You may or may not remember this Toronto-based photographer’s name, Tom Ryaboi, but if you follow my Facebook or Twitter, then you must have seen I post a link to one of his popular picture “i’ll make ya famous” that has been featured on multiple blogs and websites. What I didn’t know was that Tom is also a time-lapse shooter, and he recently released a video that has gone viral in the past few days. I have to say, Tom’s attention to detail is top notch, and the video’s composition is flawless. I also agree with a lot of what Tom has to say about shooting time-lapse:
Although timelapse sequences are composed of still images, the methods and processes needed to put together the final video are completely different. After battling with motion control gear, camera settings and aperture flicker for several months, it didn’t feel like I was making any progress. I never had such a hard time capturing a vision with photos. But the more I struggled, the more I was intrigued: how do the greats like Ron Fricke do it?
Coupled with these challenges, this project involved mountain of stairs to climb, quite literally. After joking around with friends, we put together a list of buildings I shot from. Added together, they reach higher than 23,000 feet. If stacked up on top of each other, I’d be facing a hefty Himalayan mountain.
After much frustration, patience, and perseverance I finally felt that I was getting somewhere. The turning point came on Canada Day when I shot my first flawless day to night scene, albeit one that featured an overcast sky. The clip can be seen 1:30 of the video. At a certain point you can actually see some fireworks go off in the background, and that’s what it felt like in my head too.

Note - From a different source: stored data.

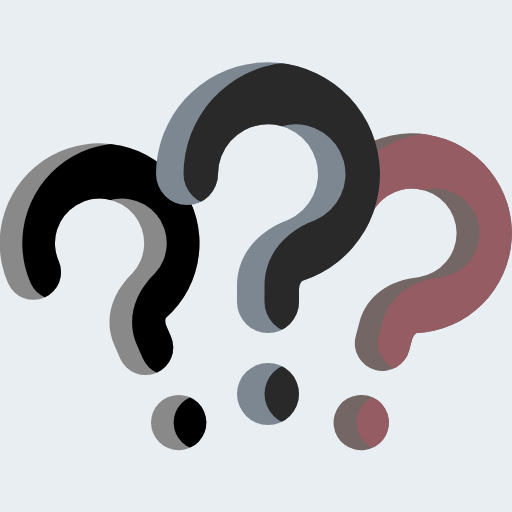
<!DOCTYPE html>
<html lang="en">
<head>
<meta charset="utf-8">
<title>Question marks</title>
<style>
:root {
  --background: #e8eef2;
  --left-shade: #898989;
  --left-face: #000000;
  --centre-shade: #7c8792;
  --centre-face: #292929;
  --right-shade: #736664;
  --right-face: #965c63;
}
html, body { margin: 0; width: 512px; height: 512px; overflow: hidden; background: var(--background); }
svg { display: block; }
.left .shade { fill: var(--left-shade); }
.left .face { fill: var(--left-face); }
.centre .shade { fill: var(--centre-shade); }
.centre .face { fill: var(--centre-face); }
.right .shade { fill: var(--right-shade); }
.right .face { fill: var(--right-face); }
</style>
</head>
<body>
<svg width="512" height="512" viewBox="0 0 512 512" role="img" aria-label="Three question marks">
  <defs>
    <path id="question-mark" d="M-112 0A112 112 0 1 1 34 107Q31 110 31 116V128A31 31 0 0 1 -31 128V112C-31 82 -12 58 20 46A50 50 0 1 0 -50 0A31 31 0 0 1 -112 0ZM-31 220A31 31 0 1 1 31 220A31 31 0 1 1 -31 220Z"/>
    <clipPath id="mark-outline"><use href="#question-mark"/></clipPath>
  </defs>

  <g class="left" transform="translate(99.5 243) rotate(-23.8) scale(.892)">
    <use class="shade" href="#question-mark"/>
    <g clip-path="url(#mark-outline)">
      <use class="face" href="#question-mark" transform="translate(23.2 10.2)"/>
    </g>
  </g>

  <g class="right" transform="translate(412 233) rotate(15) scale(.892)">
    <use class="shade" href="#question-mark"/>
    <g clip-path="url(#mark-outline)">
      <use class="face" href="#question-mark" transform="translate(24.9 -6.7)"/>
    </g>
  </g>

  <g class="centre" transform="translate(268 174)">
    <use class="shade" href="#question-mark"/>
    <g clip-path="url(#mark-outline)">
      <use class="face" href="#question-mark" transform="translate(27.5 0)"/>
    </g>
  </g>
</svg>
</body>
</html>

One thing that shooting a timelapse forces you to do is to look inside: after setting up your shot, there’s often not much you can do for hours, but sit up there and ponder. The relationship between the cold glass, steel and concrete below coupled with the often majestic clouds, sky and sun/moon never ceases to be a source of wonder. The purpose of what you’re doing becomes a frequent question in your mind.
Take a few minute out of your day and enjoy Tom’s time-lapse below.